The store interior is dimly lit and cozy, with winding aisles and spotlights beamed at product displays and descriptions. Popular items such as stationary are placed at the interior mall entrance and draw in foot traffic from consumers passing inside the Atrium complex. The storefront is devoted to women’s clothing, gifts, and accessories, and will be a big driver of sales. Well-selected displays, such as a traditional Japanese bed placed by the checkout counter, help bring the Japanese aesthetic to life.
Muji Atrium has around 3,000 products priced in the mid range. Products range from housewares to clothing, and are displayed in neat rows that emphasize quantity and uniformity. What you see on the floor is what is available, and shoppers can scan the shelves for different sizes and colours in stock throughout the entire store. Most products have little variations and have the original Japanese stickers still attached. This is consistent with Muji’s overall merchandising strategy, which focuses on minimalist, unbranded products in a straightforward environment.
Displays and Fixtures
Products made to be used or worn, such as toothbrush holders and clothing, were presented above rows of merchandise. Some items, such as kitchenware, were stacked up to the ceiling beside large displays featuring information on Japanese culinary traditions. More hands-on displays, like an aroma diffuser that allowed customers to try a combination of plant fragrances, attracted a line of curious shoppers.
The store associates were accessible and attentive despite a busy store. A question about shower curtain hooks led to a quick scan of the housewares section, and, when the hooks weren’t found, a few suggestions for alternative merchandise that could serve the same function. While their service was helpful, we thought that this was a missed opportunity since the associates could have used these interactions to educate shoppers on Muji’s values, such as environmental friendliness, quality, and innovative design.
What to Expect from Muji in Canada?
The ‘no brand’ movement among retailers is gaining momentum. Retailers like Abercrombie & Fitch have recently cut their logo from all merchandise sold in North America to capture consumers that increasingly prefer unbranded clothing. Millennial and Generation Z consumers are shifting their spending mindset from “what everyone has” to “what only I have” while demanding more quality and alignment with their personal values. And they are willing to pay for it.
Muji has a firm grasp of this shifting mindset and delivers on these core consumer needs. However, as much of the shopping demographic was East Asian, Muji Atrium’s high foot traffic came mainly from consumers already aware of the brand. To achieve long-term success in the prime Toronto Eaton Center and Bay Atrium area, Muji Atrium must attract and retain customers unfamiliar with the brand, especially given their proximity to popular competitors like Forever 21 and a comparatively small launch and marketing campaign.
Areas for Improvement

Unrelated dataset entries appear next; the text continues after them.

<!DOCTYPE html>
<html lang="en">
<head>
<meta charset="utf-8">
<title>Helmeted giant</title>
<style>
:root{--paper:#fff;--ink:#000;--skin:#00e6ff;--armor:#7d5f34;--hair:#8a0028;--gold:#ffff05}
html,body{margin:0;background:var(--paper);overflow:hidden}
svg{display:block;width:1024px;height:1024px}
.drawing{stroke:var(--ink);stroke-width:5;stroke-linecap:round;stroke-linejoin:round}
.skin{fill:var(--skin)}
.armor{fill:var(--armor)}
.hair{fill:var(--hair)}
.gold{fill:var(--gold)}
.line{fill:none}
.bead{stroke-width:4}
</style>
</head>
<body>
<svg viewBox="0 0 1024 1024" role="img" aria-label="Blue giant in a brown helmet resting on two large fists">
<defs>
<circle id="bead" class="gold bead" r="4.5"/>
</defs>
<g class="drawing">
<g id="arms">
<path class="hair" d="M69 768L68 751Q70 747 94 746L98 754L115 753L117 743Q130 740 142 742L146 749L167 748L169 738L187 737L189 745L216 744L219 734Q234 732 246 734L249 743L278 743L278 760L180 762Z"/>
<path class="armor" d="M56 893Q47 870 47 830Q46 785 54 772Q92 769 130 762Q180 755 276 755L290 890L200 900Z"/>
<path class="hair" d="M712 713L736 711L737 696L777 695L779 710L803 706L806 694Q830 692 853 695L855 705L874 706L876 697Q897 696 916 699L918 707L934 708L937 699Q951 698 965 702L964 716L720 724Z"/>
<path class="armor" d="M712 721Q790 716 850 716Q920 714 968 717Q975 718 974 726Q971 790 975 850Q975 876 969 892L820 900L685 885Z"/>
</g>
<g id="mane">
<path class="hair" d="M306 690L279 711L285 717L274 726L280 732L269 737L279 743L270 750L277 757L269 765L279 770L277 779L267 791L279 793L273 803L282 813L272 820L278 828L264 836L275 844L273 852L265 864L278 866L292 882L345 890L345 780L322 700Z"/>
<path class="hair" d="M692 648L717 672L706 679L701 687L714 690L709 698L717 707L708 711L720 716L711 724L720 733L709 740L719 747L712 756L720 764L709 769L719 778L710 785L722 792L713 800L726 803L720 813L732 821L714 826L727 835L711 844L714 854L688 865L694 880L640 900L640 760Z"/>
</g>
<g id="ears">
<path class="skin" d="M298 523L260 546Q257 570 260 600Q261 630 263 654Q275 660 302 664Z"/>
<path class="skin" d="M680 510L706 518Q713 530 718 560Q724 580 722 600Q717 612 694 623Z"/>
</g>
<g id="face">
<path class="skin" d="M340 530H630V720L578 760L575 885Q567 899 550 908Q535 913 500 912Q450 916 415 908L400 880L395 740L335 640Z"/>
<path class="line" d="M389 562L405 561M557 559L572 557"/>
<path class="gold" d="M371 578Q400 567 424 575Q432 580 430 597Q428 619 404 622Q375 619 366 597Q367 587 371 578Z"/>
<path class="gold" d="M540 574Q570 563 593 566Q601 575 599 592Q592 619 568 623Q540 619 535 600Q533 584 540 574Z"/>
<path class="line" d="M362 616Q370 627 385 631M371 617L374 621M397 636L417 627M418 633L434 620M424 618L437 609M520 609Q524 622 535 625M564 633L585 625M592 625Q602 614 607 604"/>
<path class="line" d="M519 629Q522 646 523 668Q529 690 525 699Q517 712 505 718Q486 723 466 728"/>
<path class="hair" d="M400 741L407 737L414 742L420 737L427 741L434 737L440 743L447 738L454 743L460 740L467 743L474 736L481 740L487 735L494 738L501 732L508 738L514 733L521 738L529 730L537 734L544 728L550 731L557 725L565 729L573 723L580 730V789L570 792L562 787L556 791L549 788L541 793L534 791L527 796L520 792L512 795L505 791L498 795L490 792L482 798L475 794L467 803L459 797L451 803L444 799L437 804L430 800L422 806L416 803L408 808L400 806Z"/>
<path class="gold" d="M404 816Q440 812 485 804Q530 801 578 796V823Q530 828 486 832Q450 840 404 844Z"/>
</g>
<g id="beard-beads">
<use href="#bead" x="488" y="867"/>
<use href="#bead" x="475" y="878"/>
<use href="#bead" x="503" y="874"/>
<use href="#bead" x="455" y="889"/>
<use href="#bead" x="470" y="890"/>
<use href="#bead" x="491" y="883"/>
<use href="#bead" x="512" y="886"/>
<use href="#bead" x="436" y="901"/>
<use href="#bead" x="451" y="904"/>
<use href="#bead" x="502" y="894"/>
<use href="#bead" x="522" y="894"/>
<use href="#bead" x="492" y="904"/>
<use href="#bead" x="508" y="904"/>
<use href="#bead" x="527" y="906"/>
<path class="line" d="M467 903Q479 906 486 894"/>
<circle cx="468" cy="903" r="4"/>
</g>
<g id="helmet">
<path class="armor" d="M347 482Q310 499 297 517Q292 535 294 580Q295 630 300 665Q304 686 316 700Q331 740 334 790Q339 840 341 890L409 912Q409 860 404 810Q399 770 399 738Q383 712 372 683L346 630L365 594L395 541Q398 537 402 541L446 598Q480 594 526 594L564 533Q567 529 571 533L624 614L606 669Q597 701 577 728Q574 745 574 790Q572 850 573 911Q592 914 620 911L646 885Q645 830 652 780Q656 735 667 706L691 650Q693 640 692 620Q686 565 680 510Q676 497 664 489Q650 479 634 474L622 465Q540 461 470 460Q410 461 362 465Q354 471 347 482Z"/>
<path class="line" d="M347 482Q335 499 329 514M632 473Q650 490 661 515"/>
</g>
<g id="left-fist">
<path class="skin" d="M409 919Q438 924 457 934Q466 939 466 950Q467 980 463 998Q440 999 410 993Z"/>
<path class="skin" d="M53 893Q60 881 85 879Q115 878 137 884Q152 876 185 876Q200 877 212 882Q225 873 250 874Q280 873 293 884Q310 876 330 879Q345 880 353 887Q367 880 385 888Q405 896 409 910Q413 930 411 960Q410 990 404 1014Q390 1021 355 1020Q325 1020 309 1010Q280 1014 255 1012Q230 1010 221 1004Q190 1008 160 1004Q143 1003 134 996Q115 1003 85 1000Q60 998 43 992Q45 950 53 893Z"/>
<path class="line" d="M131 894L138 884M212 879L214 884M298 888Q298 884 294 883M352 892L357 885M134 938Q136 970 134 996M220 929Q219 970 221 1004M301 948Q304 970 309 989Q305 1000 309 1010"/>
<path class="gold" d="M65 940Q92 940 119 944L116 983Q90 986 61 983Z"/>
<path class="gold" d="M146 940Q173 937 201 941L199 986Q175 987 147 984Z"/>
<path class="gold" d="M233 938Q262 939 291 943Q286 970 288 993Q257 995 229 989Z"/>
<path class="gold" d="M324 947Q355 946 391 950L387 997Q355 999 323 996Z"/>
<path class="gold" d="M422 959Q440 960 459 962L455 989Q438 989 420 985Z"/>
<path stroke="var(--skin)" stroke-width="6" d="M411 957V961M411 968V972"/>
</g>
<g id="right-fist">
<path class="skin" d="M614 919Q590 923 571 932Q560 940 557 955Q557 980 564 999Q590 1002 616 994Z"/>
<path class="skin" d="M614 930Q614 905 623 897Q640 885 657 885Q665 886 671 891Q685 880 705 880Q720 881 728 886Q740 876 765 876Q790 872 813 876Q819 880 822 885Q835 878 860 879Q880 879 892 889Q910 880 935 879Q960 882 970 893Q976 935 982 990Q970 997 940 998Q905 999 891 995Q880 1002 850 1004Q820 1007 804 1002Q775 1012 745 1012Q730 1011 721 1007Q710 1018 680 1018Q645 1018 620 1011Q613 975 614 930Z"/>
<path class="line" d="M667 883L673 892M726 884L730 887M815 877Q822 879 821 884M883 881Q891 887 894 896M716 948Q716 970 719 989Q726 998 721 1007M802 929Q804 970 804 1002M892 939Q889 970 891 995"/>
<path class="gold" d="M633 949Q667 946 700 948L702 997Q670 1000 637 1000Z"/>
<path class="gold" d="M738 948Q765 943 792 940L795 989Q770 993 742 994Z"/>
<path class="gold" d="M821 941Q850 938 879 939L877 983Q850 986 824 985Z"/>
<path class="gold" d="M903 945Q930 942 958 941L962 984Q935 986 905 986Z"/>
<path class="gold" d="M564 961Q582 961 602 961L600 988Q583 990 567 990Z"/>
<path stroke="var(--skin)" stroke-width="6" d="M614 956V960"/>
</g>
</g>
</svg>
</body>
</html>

Retail Category Consultants recommend that Muji Atrium use their sales associates to educate customers on Muji’s brand values and why their products are different. Curious shoppers walk into the store from the street every day, but won’t make it past the sizeable women’s apparel section and into the rest of the store without Muji’s staff members telling them why they should make the trip through the crowd. At the same time, Muji should continue to optimize square footage and sales per square foot. This means that everything on the sales floor, from the traditional Japanese bed to air humidifier, should be available for purchase.
To increase loyalty, Muji Atrium should strengthen their engagement with consumers in-store and on social media. Their in-store workshop, for example, was a great event that engaged customers. Muji Atrium’s My Bags, which were handed out to the first 1,000 shoppers on opening day, was another example of in-store engagement, but they shouldn’t reserve the freebies only for special events. Engagement should be year-round and put the customer first. For example, instead of just apologizing to followers on Facebook for running out of stock during the busy holiday season, Muji should make it up to the customer by offering them a special discount or the ability to reserve items for pick-up once they replenish their stock.

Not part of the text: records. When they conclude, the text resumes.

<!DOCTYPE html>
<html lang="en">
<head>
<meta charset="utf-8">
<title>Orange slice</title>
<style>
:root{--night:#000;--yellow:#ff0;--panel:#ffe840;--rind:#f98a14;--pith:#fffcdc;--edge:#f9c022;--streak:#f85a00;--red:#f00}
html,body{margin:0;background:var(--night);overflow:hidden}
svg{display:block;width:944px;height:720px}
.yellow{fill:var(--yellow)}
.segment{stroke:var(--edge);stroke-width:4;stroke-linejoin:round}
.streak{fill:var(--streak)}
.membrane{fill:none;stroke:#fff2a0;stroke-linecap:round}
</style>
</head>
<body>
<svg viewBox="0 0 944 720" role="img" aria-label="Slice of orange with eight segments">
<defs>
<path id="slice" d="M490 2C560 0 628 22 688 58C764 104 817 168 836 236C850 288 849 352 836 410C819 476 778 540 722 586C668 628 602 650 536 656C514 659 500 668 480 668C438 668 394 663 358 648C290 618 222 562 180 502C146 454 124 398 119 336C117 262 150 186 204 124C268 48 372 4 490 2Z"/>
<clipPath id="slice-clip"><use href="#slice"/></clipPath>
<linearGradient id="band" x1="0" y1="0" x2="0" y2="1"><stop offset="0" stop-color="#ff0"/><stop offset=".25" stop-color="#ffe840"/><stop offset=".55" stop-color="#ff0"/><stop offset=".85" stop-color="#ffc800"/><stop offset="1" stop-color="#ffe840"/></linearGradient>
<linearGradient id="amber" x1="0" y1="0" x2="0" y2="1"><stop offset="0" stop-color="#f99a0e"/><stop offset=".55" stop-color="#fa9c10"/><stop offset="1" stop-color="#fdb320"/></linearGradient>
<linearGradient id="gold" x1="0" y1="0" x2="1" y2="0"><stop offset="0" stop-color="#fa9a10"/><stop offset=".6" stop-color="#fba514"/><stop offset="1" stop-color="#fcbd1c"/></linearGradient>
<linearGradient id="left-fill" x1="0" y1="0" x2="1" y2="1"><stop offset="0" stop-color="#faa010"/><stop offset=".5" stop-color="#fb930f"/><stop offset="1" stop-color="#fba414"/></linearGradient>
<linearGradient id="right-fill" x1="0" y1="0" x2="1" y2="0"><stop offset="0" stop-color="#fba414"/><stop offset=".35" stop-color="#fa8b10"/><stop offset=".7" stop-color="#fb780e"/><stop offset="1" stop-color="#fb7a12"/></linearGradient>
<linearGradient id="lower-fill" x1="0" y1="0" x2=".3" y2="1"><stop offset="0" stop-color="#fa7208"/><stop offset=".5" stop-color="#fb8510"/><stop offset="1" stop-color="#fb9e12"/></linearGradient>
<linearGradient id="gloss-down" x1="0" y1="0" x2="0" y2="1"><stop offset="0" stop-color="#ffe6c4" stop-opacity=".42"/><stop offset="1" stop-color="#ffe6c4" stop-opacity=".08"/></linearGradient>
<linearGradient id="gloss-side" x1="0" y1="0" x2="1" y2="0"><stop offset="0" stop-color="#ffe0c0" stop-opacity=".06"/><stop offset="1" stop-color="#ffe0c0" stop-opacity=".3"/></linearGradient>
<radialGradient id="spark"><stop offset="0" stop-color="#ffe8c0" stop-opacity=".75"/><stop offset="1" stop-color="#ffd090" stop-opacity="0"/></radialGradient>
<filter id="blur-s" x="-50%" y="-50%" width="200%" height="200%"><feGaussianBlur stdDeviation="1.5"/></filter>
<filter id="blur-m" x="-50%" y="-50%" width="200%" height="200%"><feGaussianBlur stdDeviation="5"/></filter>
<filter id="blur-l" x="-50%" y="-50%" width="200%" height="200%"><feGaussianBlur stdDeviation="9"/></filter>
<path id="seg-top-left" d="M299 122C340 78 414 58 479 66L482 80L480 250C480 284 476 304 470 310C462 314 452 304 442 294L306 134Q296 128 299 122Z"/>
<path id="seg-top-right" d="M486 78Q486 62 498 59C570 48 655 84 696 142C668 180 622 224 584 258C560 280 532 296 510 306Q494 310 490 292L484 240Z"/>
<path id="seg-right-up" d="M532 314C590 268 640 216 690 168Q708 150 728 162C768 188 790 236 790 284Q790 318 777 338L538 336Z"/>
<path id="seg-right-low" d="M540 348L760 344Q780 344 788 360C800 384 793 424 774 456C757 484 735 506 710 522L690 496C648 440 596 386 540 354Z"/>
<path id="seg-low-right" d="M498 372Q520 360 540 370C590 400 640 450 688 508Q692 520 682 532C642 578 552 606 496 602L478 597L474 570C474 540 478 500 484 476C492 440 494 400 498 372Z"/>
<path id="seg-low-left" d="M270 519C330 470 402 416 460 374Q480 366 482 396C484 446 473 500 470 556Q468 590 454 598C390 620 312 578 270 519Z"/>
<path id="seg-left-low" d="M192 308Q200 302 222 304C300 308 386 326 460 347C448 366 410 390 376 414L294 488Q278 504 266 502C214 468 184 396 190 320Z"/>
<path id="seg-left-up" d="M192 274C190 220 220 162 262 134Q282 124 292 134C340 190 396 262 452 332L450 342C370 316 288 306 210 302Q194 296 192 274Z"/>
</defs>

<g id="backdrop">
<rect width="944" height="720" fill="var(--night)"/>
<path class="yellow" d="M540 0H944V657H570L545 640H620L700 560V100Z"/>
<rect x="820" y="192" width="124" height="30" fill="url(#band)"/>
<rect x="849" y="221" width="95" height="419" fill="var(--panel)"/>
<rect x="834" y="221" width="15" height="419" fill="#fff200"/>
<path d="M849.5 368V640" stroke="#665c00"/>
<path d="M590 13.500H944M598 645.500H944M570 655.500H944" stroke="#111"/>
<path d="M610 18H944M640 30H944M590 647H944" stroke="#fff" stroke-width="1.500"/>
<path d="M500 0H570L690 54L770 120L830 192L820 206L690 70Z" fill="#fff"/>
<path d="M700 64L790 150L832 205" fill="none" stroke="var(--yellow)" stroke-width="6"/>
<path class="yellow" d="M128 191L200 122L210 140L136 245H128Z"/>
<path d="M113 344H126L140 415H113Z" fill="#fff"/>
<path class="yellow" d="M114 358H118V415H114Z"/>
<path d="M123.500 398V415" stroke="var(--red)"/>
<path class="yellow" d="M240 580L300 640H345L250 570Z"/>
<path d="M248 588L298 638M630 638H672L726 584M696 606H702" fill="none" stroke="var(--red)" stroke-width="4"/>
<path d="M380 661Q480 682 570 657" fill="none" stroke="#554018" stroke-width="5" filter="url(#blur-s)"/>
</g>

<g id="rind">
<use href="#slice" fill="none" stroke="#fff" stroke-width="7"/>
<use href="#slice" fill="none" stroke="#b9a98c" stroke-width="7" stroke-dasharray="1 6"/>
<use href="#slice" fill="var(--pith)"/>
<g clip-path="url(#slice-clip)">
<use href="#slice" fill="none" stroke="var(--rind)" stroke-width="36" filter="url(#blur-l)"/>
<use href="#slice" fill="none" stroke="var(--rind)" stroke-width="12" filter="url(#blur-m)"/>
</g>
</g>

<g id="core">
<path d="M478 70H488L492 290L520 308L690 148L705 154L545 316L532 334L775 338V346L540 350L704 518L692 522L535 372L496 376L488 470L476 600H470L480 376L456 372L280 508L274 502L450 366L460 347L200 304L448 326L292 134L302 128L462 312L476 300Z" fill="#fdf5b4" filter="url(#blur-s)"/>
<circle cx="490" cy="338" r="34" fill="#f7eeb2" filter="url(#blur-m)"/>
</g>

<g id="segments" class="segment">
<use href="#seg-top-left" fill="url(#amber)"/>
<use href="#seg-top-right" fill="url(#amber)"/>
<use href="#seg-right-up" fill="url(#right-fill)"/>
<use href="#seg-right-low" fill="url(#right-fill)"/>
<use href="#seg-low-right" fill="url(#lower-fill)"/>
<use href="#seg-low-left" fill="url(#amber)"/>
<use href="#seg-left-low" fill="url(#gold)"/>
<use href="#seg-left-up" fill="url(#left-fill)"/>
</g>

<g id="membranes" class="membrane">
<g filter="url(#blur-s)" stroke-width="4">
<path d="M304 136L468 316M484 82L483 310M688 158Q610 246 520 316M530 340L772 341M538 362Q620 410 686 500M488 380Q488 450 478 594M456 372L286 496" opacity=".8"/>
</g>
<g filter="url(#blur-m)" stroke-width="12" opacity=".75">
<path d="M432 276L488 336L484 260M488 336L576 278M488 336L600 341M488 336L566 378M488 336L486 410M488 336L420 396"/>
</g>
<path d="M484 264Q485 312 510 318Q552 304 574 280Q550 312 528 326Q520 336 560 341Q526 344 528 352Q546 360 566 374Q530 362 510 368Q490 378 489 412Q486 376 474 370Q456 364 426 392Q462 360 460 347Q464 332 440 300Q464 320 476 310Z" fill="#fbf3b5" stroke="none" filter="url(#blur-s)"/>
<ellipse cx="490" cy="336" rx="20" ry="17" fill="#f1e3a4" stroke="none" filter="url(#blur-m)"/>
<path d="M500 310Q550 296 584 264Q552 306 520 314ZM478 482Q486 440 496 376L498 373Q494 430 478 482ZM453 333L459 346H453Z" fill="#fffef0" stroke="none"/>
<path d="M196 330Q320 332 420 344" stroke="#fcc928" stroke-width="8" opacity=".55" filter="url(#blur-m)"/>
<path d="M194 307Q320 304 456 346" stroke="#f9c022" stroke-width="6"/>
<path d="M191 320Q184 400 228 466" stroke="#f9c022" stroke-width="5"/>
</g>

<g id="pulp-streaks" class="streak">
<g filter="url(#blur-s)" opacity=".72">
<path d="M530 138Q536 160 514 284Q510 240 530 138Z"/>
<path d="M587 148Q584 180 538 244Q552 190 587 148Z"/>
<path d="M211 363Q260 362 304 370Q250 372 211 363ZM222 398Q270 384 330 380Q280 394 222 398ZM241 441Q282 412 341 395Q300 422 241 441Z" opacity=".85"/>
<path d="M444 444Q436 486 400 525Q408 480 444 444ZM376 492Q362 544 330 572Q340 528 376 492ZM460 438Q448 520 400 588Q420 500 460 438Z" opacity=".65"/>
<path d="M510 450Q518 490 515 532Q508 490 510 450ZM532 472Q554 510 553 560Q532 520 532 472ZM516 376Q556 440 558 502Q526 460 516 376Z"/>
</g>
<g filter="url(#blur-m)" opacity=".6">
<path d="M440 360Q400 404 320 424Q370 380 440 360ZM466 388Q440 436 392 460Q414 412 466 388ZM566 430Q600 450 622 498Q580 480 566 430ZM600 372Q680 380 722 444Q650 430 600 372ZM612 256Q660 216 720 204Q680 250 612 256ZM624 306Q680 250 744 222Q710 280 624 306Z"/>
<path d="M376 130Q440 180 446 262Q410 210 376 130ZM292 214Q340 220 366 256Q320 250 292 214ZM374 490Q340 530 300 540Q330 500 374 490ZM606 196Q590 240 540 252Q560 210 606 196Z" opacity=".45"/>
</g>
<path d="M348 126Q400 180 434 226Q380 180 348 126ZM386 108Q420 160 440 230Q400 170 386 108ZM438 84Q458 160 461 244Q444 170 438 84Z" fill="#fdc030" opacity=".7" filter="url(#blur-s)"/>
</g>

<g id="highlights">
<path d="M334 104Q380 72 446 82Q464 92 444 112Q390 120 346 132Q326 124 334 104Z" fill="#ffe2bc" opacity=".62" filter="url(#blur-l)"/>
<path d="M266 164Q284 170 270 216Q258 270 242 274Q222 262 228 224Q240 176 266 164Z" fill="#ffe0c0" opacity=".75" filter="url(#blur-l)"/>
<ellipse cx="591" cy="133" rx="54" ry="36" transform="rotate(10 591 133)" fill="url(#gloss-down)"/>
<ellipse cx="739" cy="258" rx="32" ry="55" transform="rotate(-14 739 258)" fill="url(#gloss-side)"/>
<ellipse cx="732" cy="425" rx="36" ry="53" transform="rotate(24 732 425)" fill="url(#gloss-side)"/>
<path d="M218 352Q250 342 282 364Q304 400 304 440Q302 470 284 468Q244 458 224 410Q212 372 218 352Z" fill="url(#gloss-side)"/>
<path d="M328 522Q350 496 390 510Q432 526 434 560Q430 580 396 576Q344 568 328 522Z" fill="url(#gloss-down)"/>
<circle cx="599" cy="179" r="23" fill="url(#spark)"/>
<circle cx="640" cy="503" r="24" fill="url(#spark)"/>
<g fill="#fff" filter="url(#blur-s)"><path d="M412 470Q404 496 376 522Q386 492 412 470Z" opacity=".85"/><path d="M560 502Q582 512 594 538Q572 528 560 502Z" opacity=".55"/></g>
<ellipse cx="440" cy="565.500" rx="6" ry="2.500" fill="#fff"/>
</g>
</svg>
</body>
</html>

They can also leverage social media and capitalize on refer-a-friend campaigns, since the store is filled with shoppers and friends that heard about the Muji brand through word-of-mouth. While their store is new, a strong start means a stronger race.

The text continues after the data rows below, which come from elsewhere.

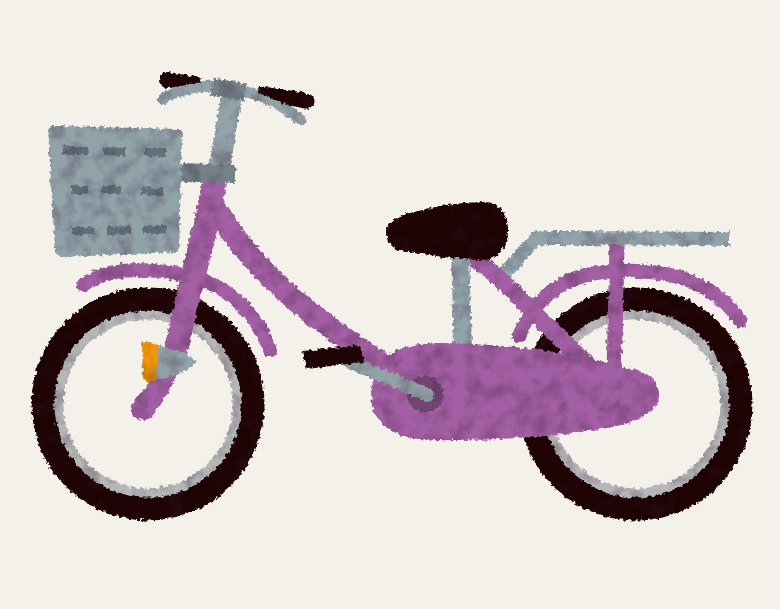
<!DOCTYPE html>
<html lang="en">
<head>
<meta charset="utf-8">
<title>Purple city bicycle</title>
<style>
:root {
  --paper: #f4f1ea;
  --frame: #a35fa3;
  --hub: #714472;
  --metal: #91a2a9;
  --metal-dark: #74838a;
  --slot: #63727a;
  --rim: #b5b7b8;
  --tyre: #1e0303;
  --lamp: #f09508;
}
html, body { margin: 0; height: 100%; overflow: hidden; background: var(--paper); }
.bicycle { display: block; width: 780px; height: 609px; background: var(--paper); }
.line { fill: none; stroke-linecap: round; stroke-linejoin: round; }
.butt { stroke-linecap: butt; }
.frame { stroke: var(--frame); }
.metal { stroke: var(--metal); }
.metal-dark { stroke: var(--metal-dark); }
.slot { stroke: var(--slot); stroke-width: 8; }
.tyre { stroke: var(--tyre); }
.rim { stroke: var(--rim); }
.fill-frame { fill: var(--frame); }
.fill-metal { fill: var(--metal); }
.fill-tyre { fill: var(--tyre); }
.fill-hub { fill: var(--hub); }
.fill-lamp { fill: var(--lamp); }
</style>
</head>
<body>
<svg class="bicycle" viewBox="0 0 780 609" role="img" aria-label="Purple city bicycle with a front basket and rear rack">
  <defs>
    <filter id="crayon" filterUnits="userSpaceOnUse" x="0" y="0" width="780" height="609" color-interpolation-filters="sRGB">
      <feTurbulence type="fractalNoise" baseFrequency="0.25" numOctaves="2" seed="4" result="edge-noise"/>
      <feDisplacementMap in="SourceGraphic" in2="edge-noise" scale="6" xChannelSelector="R" yChannelSelector="G" result="rough"/>
      <feTurbulence type="fractalNoise" baseFrequency="0.06" numOctaves="4" seed="9"/>
      <feColorMatrix values="0 0 0 0 0.2  0 0 0 0 0.1  0 0 0 0 0.2  0.7 0 0 0 -0.29"/>
      <feComposite in2="rough" operator="in" result="grain"/>
      <feMerge>
        <feMergeNode in="rough"/>
        <feMergeNode in="grain"/>
      </feMerge>
    </filter>
    <g id="wheel">
      <circle class="line rim" r="90" stroke-width="11"/>
      <circle class="line tyre" r="105" stroke-width="23"/>
    </g>
  </defs>

  <g filter="url(#crayon)">
    <g id="wheels">
      <use href="#wheel" x="148" y="404"/>
      <use href="#wheel" x="636" y="404"/>
    </g>

    <g id="rear-rack">
      <path class="line metal butt" stroke-width="14" d="M502 276L537 238L730 239"/>
    </g>

    <g id="seat-post">
      <path class="line metal butt" stroke-width="18" d="M460 250L463 350"/>
    </g>

    <g id="frame">
      <path class="line frame" stroke-width="14" d="M519 336Q545 272 618 271Q706 268 740 321"/>
      <path class="line frame butt" stroke-width="15" d="M617 245L614 375"/>
      <path class="line frame" stroke-width="17" d="M478 262Q490 268 527 306Q558 337 586 362"/>
      <path class="line frame" stroke-width="14" d="M83 285Q105 270 140 270C200 271 247 289 270 350"/>
      <path class="line frame" stroke-width="22" d="M216 210C256 272 300 310 386 366"/>
      <path class="fill-frame" d="M371 394Q371 368 390 354Q406 343 440 343C510 344 575 352 625 368Q659 372 659 395Q658 415 622 425C570 436 500 441 428 440Q391 437 380 421Q371 410 371 394Z"/>
    </g>

    <g id="front-fork">
      <path class="line metal butt" stroke-width="21" d="M232 92L219 170"/>
      <path class="fill-frame" d="M203 181L226 181L223 208L187 352Q172 388 154 414Q145 424 135 417Q126 409 135 399Q155 380 164 348Z"/>
      <path class="line metal-dark butt" stroke-width="18" d="M180 172L235 174"/>
    </g>

    <g id="handlebar">
      <path class="line metal" stroke-width="11" d="M163 99Q180 87 214 86"/>
      <path class="line metal" stroke-width="11" d="M240 90Q274 98 301 120"/>
      <path class="fill-tyre" d="M167 72L199 77L201 82L170 88Q160 88 160 79Q161 71 167 72Z"/>
      <path class="fill-tyre" d="M259 86L307 93Q316 96 314 103Q311 110 302 108Q276 103 258 92Z"/>
      <path class="line metal-dark butt" stroke-width="17" d="M212 87L245 92"/>
    </g>

    <g id="basket">
      <path class="fill-metal" d="M48 129Q49 126 53 126L178 129Q182 129 182 134L179 248Q179 252 175 252L62 257Q56 257 55 252Z"/>
      <path class="line slot butt" d="M63 150L88 151M103 151L125 152M145 152L166 153M71 190L88 190M102 189L122 190M141 191L163 192M72 231L94 231M107 231L131 230M143 230L166 229"/>
    </g>

    <g id="saddle">
      <path class="fill-tyre" d="M386 235Q385 220 403 215Q445 202 486 202Q504 203 508 227Q509 251 491 259Q480 261 451 258L401 251Q388 247 386 235Z"/>
    </g>

    <g id="pedal-and-crank">
      <circle class="fill-hub" cx="425" cy="394" r="18"/>
      <path class="line metal" stroke-width="13" d="M350 362L428 395"/>
      <path class="line tyre" stroke-width="14" d="M311 359L356 355"/>
      <path class="fill-tyre" d="M303 351L361 345L364 362L307 369Z"/>
    </g>

    <g id="headlamp">
      <path class="fill-metal" d="M155 346Q180 347 197 362Q182 376 155 379Z"/>
      <path class="fill-lamp" d="M142 345Q143 341 149 342L158 345L156 379L148 382Q143 381 143 377Z"/>
    </g>
  </g>
</svg>
</body>
</html>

Muji’s appeal in Canada is off to a great start, but only time will tell if Muji has built a loyal community instead of shoppers only after the latest novelty.